[GIVEN ENTRIES — start]
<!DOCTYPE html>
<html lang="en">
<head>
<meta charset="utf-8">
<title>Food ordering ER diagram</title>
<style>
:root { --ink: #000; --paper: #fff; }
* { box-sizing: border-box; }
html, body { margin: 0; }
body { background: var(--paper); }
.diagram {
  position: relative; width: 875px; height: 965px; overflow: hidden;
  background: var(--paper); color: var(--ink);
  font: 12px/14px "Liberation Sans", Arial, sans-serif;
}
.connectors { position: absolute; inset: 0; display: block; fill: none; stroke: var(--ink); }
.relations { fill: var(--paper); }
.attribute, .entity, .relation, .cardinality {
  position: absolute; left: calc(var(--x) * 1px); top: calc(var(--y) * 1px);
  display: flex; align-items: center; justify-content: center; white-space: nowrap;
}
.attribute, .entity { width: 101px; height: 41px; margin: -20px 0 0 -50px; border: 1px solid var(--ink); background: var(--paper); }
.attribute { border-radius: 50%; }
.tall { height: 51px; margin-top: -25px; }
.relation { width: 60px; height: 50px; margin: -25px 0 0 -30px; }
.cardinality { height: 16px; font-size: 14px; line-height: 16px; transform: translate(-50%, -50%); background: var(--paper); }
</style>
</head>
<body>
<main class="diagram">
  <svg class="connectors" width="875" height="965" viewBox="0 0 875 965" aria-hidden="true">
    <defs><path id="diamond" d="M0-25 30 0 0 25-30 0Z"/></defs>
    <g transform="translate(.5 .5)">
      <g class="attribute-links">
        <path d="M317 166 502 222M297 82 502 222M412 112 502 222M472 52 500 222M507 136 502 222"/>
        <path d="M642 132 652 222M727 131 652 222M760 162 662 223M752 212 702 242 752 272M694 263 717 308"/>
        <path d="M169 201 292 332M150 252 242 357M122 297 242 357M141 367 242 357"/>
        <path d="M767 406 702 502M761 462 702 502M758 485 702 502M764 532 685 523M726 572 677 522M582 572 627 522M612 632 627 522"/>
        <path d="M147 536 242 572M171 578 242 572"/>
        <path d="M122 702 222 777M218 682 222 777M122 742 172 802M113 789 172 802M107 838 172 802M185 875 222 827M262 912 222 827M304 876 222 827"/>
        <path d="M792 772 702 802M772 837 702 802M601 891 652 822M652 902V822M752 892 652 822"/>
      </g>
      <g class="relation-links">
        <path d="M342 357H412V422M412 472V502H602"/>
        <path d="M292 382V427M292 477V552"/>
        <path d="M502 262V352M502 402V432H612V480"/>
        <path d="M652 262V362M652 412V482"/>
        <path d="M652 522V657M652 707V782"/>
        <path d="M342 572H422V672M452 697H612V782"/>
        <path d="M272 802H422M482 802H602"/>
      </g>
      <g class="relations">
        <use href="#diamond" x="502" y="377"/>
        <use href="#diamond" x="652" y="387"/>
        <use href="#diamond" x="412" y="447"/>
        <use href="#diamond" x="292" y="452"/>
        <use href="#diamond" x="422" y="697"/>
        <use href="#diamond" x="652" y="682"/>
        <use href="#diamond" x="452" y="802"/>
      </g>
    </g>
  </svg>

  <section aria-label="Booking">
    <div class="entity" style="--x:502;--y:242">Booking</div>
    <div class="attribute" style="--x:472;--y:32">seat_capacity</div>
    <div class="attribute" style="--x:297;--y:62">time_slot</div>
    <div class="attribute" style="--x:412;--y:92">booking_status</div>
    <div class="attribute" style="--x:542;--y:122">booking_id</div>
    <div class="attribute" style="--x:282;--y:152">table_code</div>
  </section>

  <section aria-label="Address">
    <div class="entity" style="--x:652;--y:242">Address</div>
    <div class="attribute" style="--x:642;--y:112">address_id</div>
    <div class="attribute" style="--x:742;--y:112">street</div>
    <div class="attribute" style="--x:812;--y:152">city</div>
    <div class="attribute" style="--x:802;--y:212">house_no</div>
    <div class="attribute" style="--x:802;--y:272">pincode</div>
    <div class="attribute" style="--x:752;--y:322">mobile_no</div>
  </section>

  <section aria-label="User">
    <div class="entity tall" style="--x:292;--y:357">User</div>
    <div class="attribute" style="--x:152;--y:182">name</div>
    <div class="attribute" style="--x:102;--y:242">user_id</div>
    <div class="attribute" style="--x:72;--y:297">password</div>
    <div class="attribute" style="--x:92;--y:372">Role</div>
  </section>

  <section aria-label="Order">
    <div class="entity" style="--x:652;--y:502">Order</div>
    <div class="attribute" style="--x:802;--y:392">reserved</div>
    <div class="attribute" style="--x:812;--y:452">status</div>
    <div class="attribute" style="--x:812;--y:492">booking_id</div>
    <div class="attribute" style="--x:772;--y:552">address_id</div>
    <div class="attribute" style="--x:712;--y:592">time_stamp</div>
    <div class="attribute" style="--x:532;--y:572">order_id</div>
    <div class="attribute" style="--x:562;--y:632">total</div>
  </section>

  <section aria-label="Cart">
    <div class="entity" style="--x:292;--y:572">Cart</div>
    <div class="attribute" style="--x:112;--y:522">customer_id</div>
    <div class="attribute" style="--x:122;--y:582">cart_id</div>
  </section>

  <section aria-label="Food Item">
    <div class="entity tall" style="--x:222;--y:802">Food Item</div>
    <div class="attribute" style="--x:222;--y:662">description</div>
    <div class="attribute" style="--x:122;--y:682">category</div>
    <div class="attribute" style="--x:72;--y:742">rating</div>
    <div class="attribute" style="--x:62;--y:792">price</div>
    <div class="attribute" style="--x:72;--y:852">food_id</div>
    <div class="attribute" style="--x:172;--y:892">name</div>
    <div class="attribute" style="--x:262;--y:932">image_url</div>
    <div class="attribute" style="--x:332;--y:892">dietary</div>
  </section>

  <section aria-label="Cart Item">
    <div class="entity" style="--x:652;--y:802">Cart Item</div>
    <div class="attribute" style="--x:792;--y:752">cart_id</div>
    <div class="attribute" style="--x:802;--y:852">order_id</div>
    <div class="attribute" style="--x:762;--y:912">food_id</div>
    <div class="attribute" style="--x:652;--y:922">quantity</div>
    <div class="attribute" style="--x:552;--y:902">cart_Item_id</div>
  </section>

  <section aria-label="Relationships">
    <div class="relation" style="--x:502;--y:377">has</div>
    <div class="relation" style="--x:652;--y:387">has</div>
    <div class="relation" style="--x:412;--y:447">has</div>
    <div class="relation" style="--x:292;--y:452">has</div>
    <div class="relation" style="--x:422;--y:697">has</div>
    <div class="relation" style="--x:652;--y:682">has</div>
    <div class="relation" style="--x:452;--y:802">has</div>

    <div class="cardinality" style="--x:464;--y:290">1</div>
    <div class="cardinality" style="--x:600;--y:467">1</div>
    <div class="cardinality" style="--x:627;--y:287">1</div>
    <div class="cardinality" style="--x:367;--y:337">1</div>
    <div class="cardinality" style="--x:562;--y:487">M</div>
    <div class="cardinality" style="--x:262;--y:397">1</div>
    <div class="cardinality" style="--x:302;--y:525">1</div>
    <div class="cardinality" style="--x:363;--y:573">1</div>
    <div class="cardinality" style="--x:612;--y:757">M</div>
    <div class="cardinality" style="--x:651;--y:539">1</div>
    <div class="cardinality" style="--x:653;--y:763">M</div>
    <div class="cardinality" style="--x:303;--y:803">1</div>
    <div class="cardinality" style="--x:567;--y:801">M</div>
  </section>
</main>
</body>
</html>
[GIVEN ENTRIES — finish]
◆ AIM OF THE EXERCISE:
Every record is to be repeated exactly as it stands above.

◆ RESULT FOR THIS TASK:
<!DOCTYPE html>
<html lang="en">
<head>
<meta charset="utf-8">
<title>Food ordering ER diagram</title>
<style>
:root { --ink: #000; --paper: #fff; }
* { box-sizing: border-box; }
html, body { margin: 0; }
body { background: var(--paper); }
.diagram {
  position: relative; width: 875px; height: 965px; overflow: hidden;
  background: var(--paper); color: var(--ink);
  font: 12px/14px "Liberation Sans", Arial, sans-serif;
}
.connectors { position: absolute; inset: 0; display: block; fill: none; stroke: var(--ink); }
.relations { fill: var(--paper); }
.attribute, .entity, .relation, .cardinality {
  position: absolute; left: calc(var(--x) * 1px); top: calc(var(--y) * 1px);
  display: flex; align-items: center; justify-content: center; white-space: nowrap;
}
.attribute, .entity { width: 101px; height: 41px; margin: -20px 0 0 -50px; border: 1px solid var(--ink); background: var(--paper); }
.attribute { border-radius: 50%; }
.tall { height: 51px; margin-top: -25px; }
.relation { width: 60px; height: 50px; margin: -25px 0 0 -30px; }
.cardinality { height: 16px; font-size: 14px; line-height: 16px; transform: translate(-50%, -50%); background: var(--paper); }
</style>
</head>
<body>
<main class="diagram">
  <svg class="connectors" width="875" height="965" viewBox="0 0 875 965" aria-hidden="true">
    <defs><path id="diamond" d="M0-25 30 0 0 25-30 0Z"/></defs>
    <g transform="translate(.5 .5)">
      <g class="attribute-links">
        <path d="M317 166 502 222M297 82 502 222M412 112 502 222M472 52 500 222M507 136 502 222"/>
        <path d="M642 132 652 222M727 131 652 222M760 162 662 223M752 212 702 242 752 272M694 263 717 308"/>
        <path d="M169 201 292 332M150 252 242 357M122 297 242 357M141 367 242 357"/>
        <path d="M767 406 702 502M761 462 702 502M758 485 702 502M764 532 685 523M726 572 677 522M582 572 627 522M612 632 627 522"/>
        <path d="M147 536 242 572M171 578 242 572"/>
        <path d="M122 702 222 777M218 682 222 777M122 742 172 802M113 789 172 802M107 838 172 802M185 875 222 827M262 912 222 827M304 876 222 827"/>
        <path d="M792 772 702 802M772 837 702 802M601 891 652 822M652 902V822M752 892 652 822"/>
      </g>
      <g class="relation-links">
        <path d="M342 357H412V422M412 472V502H602"/>
        <path d="M292 382V427M292 477V552"/>
        <path d="M502 262V352M502 402V432H612V480"/>
        <path d="M652 262V362M652 412V482"/>
        <path d="M652 522V657M652 707V782"/>
        <path d="M342 572H422V672M452 697H612V782"/>
        <path d="M272 802H422M482 802H602"/>
      </g>
      <g class="relations">
        <use href="#diamond" x="502" y="377"/>
        <use href="#diamond" x="652" y="387"/>
        <use href="#diamond" x="412" y="447"/>
        <use href="#diamond" x="292" y="452"/>
        <use href="#diamond" x="422" y="697"/>
        <use href="#diamond" x="652" y="682"/>
        <use href="#diamond" x="452" y="802"/>
      </g>
    </g>
  </svg>

  <section aria-label="Booking">
    <div class="entity" style="--x:502;--y:242">Booking</div>
    <div class="attribute" style="--x:472;--y:32">seat_capacity</div>
    <div class="attribute" style="--x:297;--y:62">time_slot</div>
    <div class="attribute" style="--x:412;--y:92">booking_status</div>
    <div class="attribute" style="--x:542;--y:122">booking_id</div>
    <div class="attribute" style="--x:282;--y:152">table_code</div>
  </section>

  <section aria-label="Address">
    <div class="entity" style="--x:652;--y:242">Address</div>
    <div class="attribute" style="--x:642;--y:112">address_id</div>
    <div class="attribute" style="--x:742;--y:112">street</div>
    <div class="attribute" style="--x:812;--y:152">city</div>
    <div class="attribute" style="--x:802;--y:212">house_no</div>
    <div class="attribute" style="--x:802;--y:272">pincode</div>
    <div class="attribute" style="--x:752;--y:322">mobile_no</div>
  </section>

  <section aria-label="User">
    <div class="entity tall" style="--x:292;--y:357">User</div>
    <div class="attribute" style="--x:152;--y:182">name</div>
    <div class="attribute" style="--x:102;--y:242">user_id</div>
    <div class="attribute" style="--x:72;--y:297">password</div>
    <div class="attribute" style="--x:92;--y:372">Role</div>
  </section>

  <section aria-label="Order">
    <div class="entity" style="--x:652;--y:502">Order</div>
    <div class="attribute" style="--x:802;--y:392">reserved</div>
    <div class="attribute" style="--x:812;--y:452">status</div>
    <div class="attribute" style="--x:812;--y:492">booking_id</div>
    <div class="attribute" style="--x:772;--y:552">address_id</div>
    <div class="attribute" style="--x:712;--y:592">time_stamp</div>
    <div class="attribute" style="--x:532;--y:572">order_id</div>
    <div class="attribute" style="--x:562;--y:632">total</div>
  </section>

  <section aria-label="Cart">
    <div class="entity" style="--x:292;--y:572">Cart</div>
    <div class="attribute" style="--x:112;--y:522">customer_id</div>
    <div class="attribute" style="--x:122;--y:582">cart_id</div>
  </section>

  <section aria-label="Food Item">
    <div class="entity tall" style="--x:222;--y:802">Food Item</div>
    <div class="attribute" style="--x:222;--y:662">description</div>
    <div class="attribute" style="--x:122;--y:682">category</div>
    <div class="attribute" style="--x:72;--y:742">rating</div>
    <div class="attribute" style="--x:62;--y:792">price</div>
    <div class="attribute" style="--x:72;--y:852">food_id</div>
    <div class="attribute" style="--x:172;--y:892">name</div>
    <div class="attribute" style="--x:262;--y:932">image_url</div>
    <div class="attribute" style="--x:332;--y:892">dietary</div>
  </section>

  <section aria-label="Cart Item">
    <div class="entity" style="--x:652;--y:802">Cart Item</div>
    <div class="attribute" style="--x:792;--y:752">cart_id</div>
    <div class="attribute" style="--x:802;--y:852">order_id</div>
    <div class="attribute" style="--x:762;--y:912">food_id</div>
    <div class="attribute" style="--x:652;--y:922">quantity</div>
    <div class="attribute" style="--x:552;--y:902">cart_Item_id</div>
  </section>

  <section aria-label="Relationships">
    <div class="relation" style="--x:502;--y:377">has</div>
    <div class="relation" style="--x:652;--y:387">has</div>
    <div class="relation" style="--x:412;--y:447">has</div>
    <div class="relation" style="--x:292;--y:452">has</div>
    <div class="relation" style="--x:422;--y:697">has</div>
    <div class="relation" style="--x:652;--y:682">has</div>
    <div class="relation" style="--x:452;--y:802">has</div>

    <div class="cardinality" style="--x:464;--y:290">1</div>
    <div class="cardinality" style="--x:600;--y:467">1</div>
    <div class="cardinality" style="--x:627;--y:287">1</div>
    <div class="cardinality" style="--x:367;--y:337">1</div>
    <div class="cardinality" style="--x:562;--y:487">M</div>
    <div class="cardinality" style="--x:262;--y:397">1</div>
    <div class="cardinality" style="--x:302;--y:525">1</div>
    <div class="cardinality" style="--x:363;--y:573">1</div>
    <div class="cardinality" style="--x:612;--y:757">M</div>
    <div class="cardinality" style="--x:651;--y:539">1</div>
    <div class="cardinality" style="--x:653;--y:763">M</div>
    <div class="cardinality" style="--x:303;--y:803">1</div>
    <div class="cardinality" style="--x:567;--y:801">M</div>
  </section>
</main>
</body>
</html>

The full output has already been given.